Share all you like, but please copy it right and in context.
Mentioning that you got it from Grooving With A Pict would be right neighborly of ya.
And feel free to feed the fish below (or leave some feedback)!
There was an error in this gadget

Your Blogger For The Evening:

Sunday, December 25, 2011

Six Signs that Your Depiction of Fundamentalists Relies More on Media Stereotypes than Historical Research

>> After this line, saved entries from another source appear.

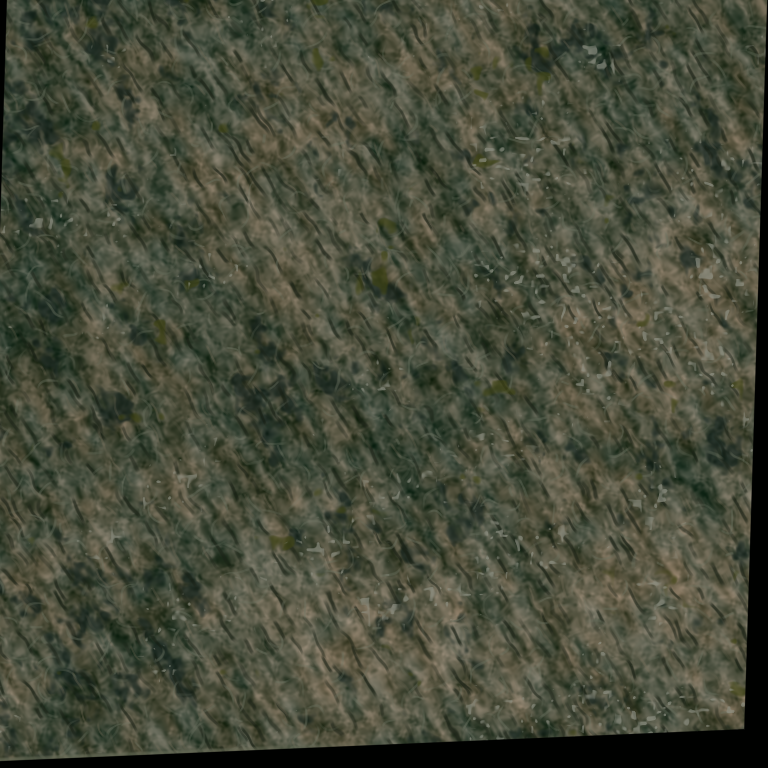
Write a Shadertoy shader that draws this texture.

```glsl
// Bare winter woodland seen from the air, with slanted trunk shadows and black margins.

float hash(vec2 p) {
    vec3 h = fract(p.xyx * vec3(0.1031, 0.1030, 0.0973));
    h += dot(h, h.yzx + 33.33);
    return fract((h.x + h.y) * h.z);
}

// Value noise centred on zero
float noise(vec2 p) {
    vec2 i = floor(p), f = fract(p);
    f = f * f * (3.0 - 2.0 * f);
    float low = mix(hash(i), hash(i + vec2(1, 0)), f.x);
    float high = mix(hash(i + vec2(0, 1)), hash(i + vec2(1, 1)), f.x);
    return mix(low, high, f.y) - 0.5;
}

float fbm(vec2 p) {
    float sum = 0.0, amp = 0.6;
    for (int i = 0; i < 4; i++) {
        sum += amp * noise(p);
        p = mat2(1.6, 1.2, -1.2, 1.6) * p + 17.3;
        amp *= 0.55;
    }
    return sum;
}

// Scattered, slightly bent strokes, one per grid cell at most
float strands(vec2 p, vec2 cell, float turn, float reach, float width, float density, float seed) {
    float cover = 0.0;
    vec2 home = floor(p / cell);
    for (int k = 0; k < 9; k++) {
        vec2 id = home + vec2(k % 3 - 1, k / 3 - 1);
        vec2 key = id + seed;
        vec2 centre = (id + vec2(hash(key + 3.1), hash(key + 7.7))) * cell;
        float a = (hash(key + 11.9) - 0.5) * turn;
        vec2 d = mat2(cos(a), -sin(a), sin(a), cos(a)) * (p - centre);
        float halfLength = reach * mix(0.35, 1.0, hash(key + 19.3));
        float bend = (hash(key + 23.5) - 0.5) * turn * 12.0;
        float across = abs(d.y - bend * d.x * d.x);
        float stroke = (1.0 - smoothstep(0.2 * width, width, across))
                     * (1.0 - smoothstep(0.5, 1.0, abs(d.x) / halfLength));
        float strength = step(hash(key + 31.7), density) * mix(0.4, 1.0, hash(key + 41.1));
        cover = max(cover, stroke * strength);
    }
    return cover;
}

void mainImage(out vec4 fragColor, in vec2 fragCoord) {
    vec2 uv = fragCoord / iResolution.xy;
    vec2 warp = 0.006 * vec2(noise(uv * 60.0), noise(uv * 60.0 + 40.0));
    vec2 p = uv + warp;

    // Coordinates along and across the shadow direction
    vec2 slant = mat2(0.52, 0.854, -0.854, 0.52) * p + 5.0;

    // Forest floor: broad clearings, clumps, streaks and fine litter
    float clearing = fbm(p * 5.0 + 9.0) + 0.30 * (uv.x - uv.y);
    float tone = 0.57 + 0.50 * clearing;
    tone += 0.55 * fbm(slant * vec2(26.0, 44.0));
    tone += 0.65 * noise(slant * vec2(28.0, 110.0));
    tone += 0.50 * noise(slant * vec2(95.0, 150.0) + 31.0);
    tone += 0.42 * noise(slant * 230.0 + 70.0);
    vec3 color = mix(vec3(0.12, 0.17, 0.10), vec3(0.43, 0.42, 0.35), tone);

    // Warm leaf litter against cool branches
    float warmth = noise(slant * vec2(30.0, 55.0) + 80.0) + 0.5 * clearing;
    color += vec3(0.055, 0.0, -0.025) * warmth;

    // Dark evergreen crowns
    float crown = fbm(slant * vec2(19.0, 27.0) + 120.0) + 0.25 * noise(p * 110.0);
    crown = smoothstep(0.14, 0.38, crown - 0.12 * clearing);
    color = mix(color, vec3(0.085, 0.14, 0.115) + 0.10 * noise(p * 160.0), 0.75 * crown);

    // Trunk shadows
    float shade = strands(slant, vec2(0.045, 0.017), 0.22, 0.028, 0.0034, 0.55, 10.0);
    color = mix(color, vec3(0.09, 0.12, 0.075), 0.68 * shade);

    // Pale trunks and curling twigs
    float trunk = strands(slant, vec2(0.04, 0.02), 0.5, 0.020, 0.0024, 0.40, 90.0);
    float twig = strands(p, vec2(0.026), 6.28, 0.020, 0.0024, 0.55, 200.0);
    color = mix(color, vec3(0.46, 0.43, 0.35), 0.35 * trunk);
    color = mix(color, vec3(0.43, 0.46, 0.39), 0.42 * twig);

    // Olive moss, mostly toward the upper right
    float moss = noise(p * 24.0 + 61.0) + 0.3 * noise(p * 90.0) + 0.10 * (uv.x + uv.y - 1.3);
    color = mix(color, vec3(0.24, 0.26, 0.07), 0.65 * smoothstep(0.39, 0.50, moss));

    // Bright stones gathered on the right
    float stones = noise(p * 150.0 + 15.0) + 0.5 * noise(p * 14.0 + 33.0);
    stones = smoothstep(0.40, 0.60, stones + 0.14 * (uv.x - 0.7));
    color = mix(color, vec3(0.57, 0.58, 0.53), 0.65 * stones);

    // Tilted frame with a faint light rim at the lower left
    float bottom = uv.y - 0.009 - 0.043 * uv.x;
    float right = 0.969 + 0.0315 * (uv.y - 0.05) - uv.x;
    float left = uv.x - 0.03 * (uv.y - 0.70);
    float rim = (1.0 - smoothstep(0.002, 0.006, bottom)) * (1.0 - smoothstep(0.2, 0.6, uv.x));
    color = mix(color, vec3(0.40, 0.42, 0.34), 0.6 * rim);
    float inside = smoothstep(-0.001, 0.001, min(bottom, min(right, left)));

    fragColor = vec4(mix(vec3(0.0, 0.005, 0.0), max(color, 0.02), inside), 1.0);
}
```
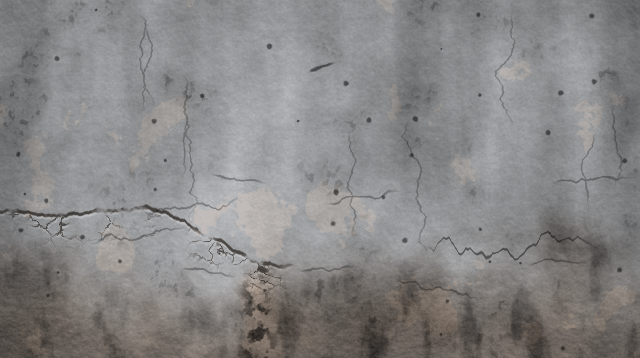
Write a Shadertoy shader that draws this texture.

```glsl
vec2 hash2(vec2 p) {
    vec3 q = fract(p.xyx * vec3(0.1031, 0.1030, 0.0973));
    q += dot(q, q.yzx + 33.33);
    return fract((q.xx + q.yz) * q.zy);
}

float gradientNoise(vec2 p) {
    vec2 i = floor(p), f = fract(p);
    vec2 u = f * f * f * (f * (f * 6.0 - 15.0) + 10.0);
    vec2 e = vec2(0.0, 1.0);
    float a = dot(hash2(i) * 2.0 - 1.0, f);
    float b = dot(hash2(i + e.yx) * 2.0 - 1.0, f - e.yx);
    float c = dot(hash2(i + e.xy) * 2.0 - 1.0, f - e.xy);
    float d = dot(hash2(i + e.yy) * 2.0 - 1.0, f - e.yy);
    return mix(mix(a, b, u.x), mix(c, d, u.x), u.y);
}

float fbm(vec2 p) {
    float sum = 0.0, amp = 1.0;
    for (int i = 0; i < 5; i++) {
        sum += amp * gradientNoise(p);
        p = p * 2.03 + vec2(17.3, 9.1);
        amp *= 0.52;
    }
    return sum;
}

// Distance-like gap between neighbouring plaster flakes
float flakeGap(vec2 p) {
    float near = 9.0, second = 9.0;
    for (int y = -1; y <= 1; y++)
    for (int x = -1; x <= 1; x++) {
        vec2 cell = floor(p) + vec2(x, y);
        float d = length(cell + hash2(cell + 40.0) - p);
        second = min(second, max(near, d));
        near = min(near, d);
    }
    return second - near;
}

// Jagged tapering line from a start point along a span
float crack(vec2 p, vec2 start, vec2 span, float width) {
    float len = length(span);
    vec2 u = span / len;
    p -= start;
    vec2 q = vec2(dot(p, u), dot(p, vec2(-u.y, u.x)));
    float t = q.x / len;
    float taper = smoothstep(0.0, 0.15, t) * (1.0 - smoothstep(0.7, 1.0, t));
    float d = abs(q.y + 0.16 * len * fbm(vec2(q.x * 8.0, dot(start, vec2(31.0, 17.0)))));
    float w = width * (0.6 + 1.2 * gradientNoise(q.xx * 23.0 + start));
    return taper * (1.0 - smoothstep(w * 0.3, w + 1.0 / iResolution.y, d));
}

float ledgeHeight(float x) {
    return 0.41 - 0.17 * smoothstep(0.4, 0.85, x) + 0.03 * fbm(vec2(x * 9.0, 3.7));
}

// Depth of the broken plaster: open ledge and flakes below it
float brokenDepth(vec2 p) {
    float below = ledgeHeight(p.x) - p.y;
    float reach = 1.0 - smoothstep(0.72, 0.9, p.x);
    float width = 0.004 + 0.01 * max(fbm(vec2(p.x * 16.0, 8.0)), 0.0);
    float ledge = 1.0 - smoothstep(width * 0.4, width + 0.003, abs(below));
    vec2 warped = p * vec2(17.0, 27.0) + 0.9 * vec2(fbm(p * 14.0), fbm(p * 14.0 + 50.0));
    float gap = 1.0 - smoothstep(0.01, 0.13, flakeGap(warped));
    float zone = smoothstep(-0.005, 0.01, below) * (1.0 - smoothstep(0.03, 0.11, below));
    zone *= smoothstep(-0.2, 0.3, fbm(p * 9.0 + 5.0));
    return reach * max(ledge * smoothstep(-0.35, 0.1, fbm(p * 11.0)), gap * zone);
}

float allCracks(vec2 p) {
    float c = 0.9 * crack(p, vec2(1.17, 0.32), vec2(0.55, -0.01), 0.0045);
    c = max(c, crack(p, vec2(0.86, 0.8), vec2(0.08, 0.03), 0.005));
    for (int i = 0; i < 9; i++) {
        vec2 h = hash2(vec2(i, 7)), k = hash2(vec2(i, 19));
        c = max(c, 0.5 * crack(p, vec2(h.x * 1.8, 1.02 - 0.4 * h.y), vec2(0.1 * k.x - 0.05, -0.2 - 0.25 * k.y), 0.002));
        c = max(c, 0.6 * crack(p, vec2(k.y * 1.7, 0.12 + 0.42 * k.x), vec2(0.12 + 0.2 * h.x, 0.08 * h.y - 0.04), 0.003));
    }
    return c;
}

float pits(vec2 p) {
    vec2 g = p * 10.0, cell = floor(g), h = hash2(cell + 71.0);
    vec2 d = fract(g) - 0.25 - 0.5 * h;
    float r = 0.025 + 0.06 * fract(h.x * 7.0) + 0.04 * gradientNoise(g * 9.0);
    return step(0.76, hash2(cell + 13.0).x) * (1.0 - smoothstep(r * 0.5, r + 0.025, length(d)));
}

void mainImage(out vec4 fragColor, in vec2 fragCoord) {
    vec2 p = fragCoord / iResolution.y;
    float clouds = fbm(p * vec2(2.6, 2.0) + 4.0);
    float ragged = fbm(p * 8.0 + 21.0);
    float fine = fbm(p * 42.0);
    float upper = smoothstep(0.25, 0.6, p.y);
    float damp = 1.0 - smoothstep(0.02, 0.42, p.y + 0.22 * clouds + 0.06 * ragged);

    // Cloudy wall with long runs of water
    float tone = 0.575 + 0.13 * clouds + 0.05 * ragged;
    tone += 0.13 * upper * fbm(vec2(p.x * 6.0, p.y * 0.9 + 2.0));
    tone += 0.06 * exp(-6.0 * dot(p - vec2(0.65, 0.62), p - vec2(0.65, 0.62)));
    tone -= 0.17 * damp;
    tone -= 0.16 * damp * smoothstep(0.0, 0.5, fbm(vec2(p.x * 11.0, p.y * 4.0)));
    tone -= 0.08 * (1.0 - smoothstep(0.0, 0.18, min(p.x, iResolution.x / iResolution.y - p.x)));
    tone -= 0.05 * smoothstep(0.85, 1.0, p.y);

    // Speckled mould and pale peeled coats
    float mould = smoothstep(0.05, 0.4, fbm(p * 3.6 + 33.0) + 0.15 * ragged);
    tone -= mould * (0.05 + 0.13 * smoothstep(0.05, 0.4, fine));
    float peel = smoothstep(0.3, 0.34, fbm(p * vec2(5.0, 4.0) + 61.0) + 0.12 * fine);
    tone += 0.035 * peel;

    // Sandy grain lit from above
    vec2 lift = vec2(0.001, 0.004);
    tone += (0.06 + 0.06 * damp) * (fine - fbm((p + lift) * 42.0));
    tone += 0.035 * gradientNoise(p * 135.0) + 0.025 * fine;

    // Rusty crumbling column
    float rubble = exp(-pow((p.x - 0.73 + 0.04 * ragged) / 0.045, 2.0)) * (1.0 - smoothstep(0.18, 0.28, p.y));
    tone -= rubble * 0.28 * smoothstep(0.0, 0.3, fbm(p * 24.0));

    // Fractures with bright lips
    float broken = brokenDepth(p);
    float lip = max(brokenDepth(p + vec2(-0.002, 0.007)) - broken, 0.0);
    tone += 0.11 * lip;
    tone *= 1.0 - 0.58 * broken;
    tone *= 1.0 - 0.5 * allCracks(p);
    tone *= 1.0 - 0.5 * pits(p);

    // Cool grey above, brown earth below
    float warmth = clamp(0.75 * damp + 0.6 * rubble + 0.3 * peel + 0.5 * broken + 0.25 * ragged * damp, 0.0, 1.0);
    vec3 tint = mix(vec3(0.99, 1.0, 1.015), vec3(1.1, 0.99, 0.9), warmth);
    fragColor = vec4(clamp(tone, 0.1, 0.74) * tint, 1.0);
}
```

Ten Signs That You Might Be a Fundamentalist - Free Online Library
Do all ten of the characteristics apply to all fundamentalists? In reality, folks are probably fundamentalist by degrees. However, the two elements of certitude and a supporting, indoctrinating subculture are universal characteristics. I want to end with an assignment. Go back over the list and write the inverse of each point. What would such person or society acting on reverse characteristics look like?
My main objection to the article is that I could not find a characteristic that either didn't apply to all fundamentalists, or, even if it did, also applied to the general population (although in some cases, with minor changes in terminology; note that I added the second item, edited the third and moved several lower than what they originally were):
  1. You fail to notice that the first four items in the above list, with minor changes in terminology, are applicable to a wide variety of people. For example, if one substitutes "irrationality", "irrational", and "rational" for "Dominion of Darkness", "evil", and "righteous", one winds up with the views of many atheists. Furthermore, the tenth item is applicable not only to much of Christianity (e.g., I've heard many non-fundamentalist Christians question whether I'm really a Christian because I'm a fundamentalist), but other religions as well.  
  2. You believe that the more vocal, more controversial, and more political fundamentalists speak for all fundamentalists and are totally unaware (or else ignore) the original definition of the term "fundamentalism". This is akin to saying that Madalyn Murray O'Hair or the new atheists represent all atheists. Thus, items 6-10 are not characteristic of all fundamentalists.
  3. You believe there is such a thing as "Islamic fundamentalism" (an idea that is refuted in the link to the original definition of fundamentalism above).
  4. You view the terms "Religious Right" and "fundamentalist" as synonymous.
  5. You believe that "theological conservatism" must necessarily lead to "social and/or political conservatism".
  6. You have no explanation as how one can reject the fundamentals of the Christian faith and yet still be considered "Christian".
[Update: If I were to this over again, I would have split the second into two as follows:
2. You are totally unaware of (or else ignore) the original definition of fundamentalism and therefore believe that one can be fundamentalist "by degrees".  On the contrary, either one believes all five of the fundamentals or one doesn't.
3. Because of this second error, you mistake the more vocal (strident?), more controversial, and more political faction(s) of fundamentalism as the authentic representatives of the movement.
Furthermore, I would have added an eighth sign:
8. You consider a Inherit the Wind as a historical recreation of the events of the Scopes Trial.]

A few more notes:
1) I realize in cases of ex-fundamentalists such as Mr. (my apologies if I should use "Dr." or some other honorific instead) Alexander's, personal experience probably plays a larger role than media stereotypes. The point I was trying to make in the title, however, remains: most of these characteristics are either not true of all fundamentalists or are also true of most of culture as well (with perhaps minor changes in the terminology used as noted).
2) My mention of "media stereotypes" is not meant to imply a belief in a general media conspiracy against fundamentalists, but rather that the media tends to focus on controversy because that's what tends to sell.
3) As for the assignment mentioned in the last paragraph, I doubt that such a person really exists. I think that everyone displays a certain amount of certainty about his or her beliefs (otherwise, why hold them?). Furthermore, I've yet to find a subculture that didn't have some beliefs beyond question... or someone who has said "question everything" who hasn't added a (usually unspoken) "except for what I tell you" to it. Besides, my first question after someone tells me to "question everything" tends to be "How can I be sure I'm questioning everything and not just looking for rationalizations to believe what I want to believe?".
4) As for an assignment I'd like to give: study the original fundamentalists and note the differences between them and how fundamentalists are portrayed today (for those interested, a good start might be my "Myths about Fundamentalists" series).
While my response originally appeared on the webpage linked at the beginning of this article, it appears to have been subsequently removed.

No comments:

Post a Comment

(Your comments go here. Thanks!)

RSS-Pect The Groove

Grooving With A Pict

Groove Back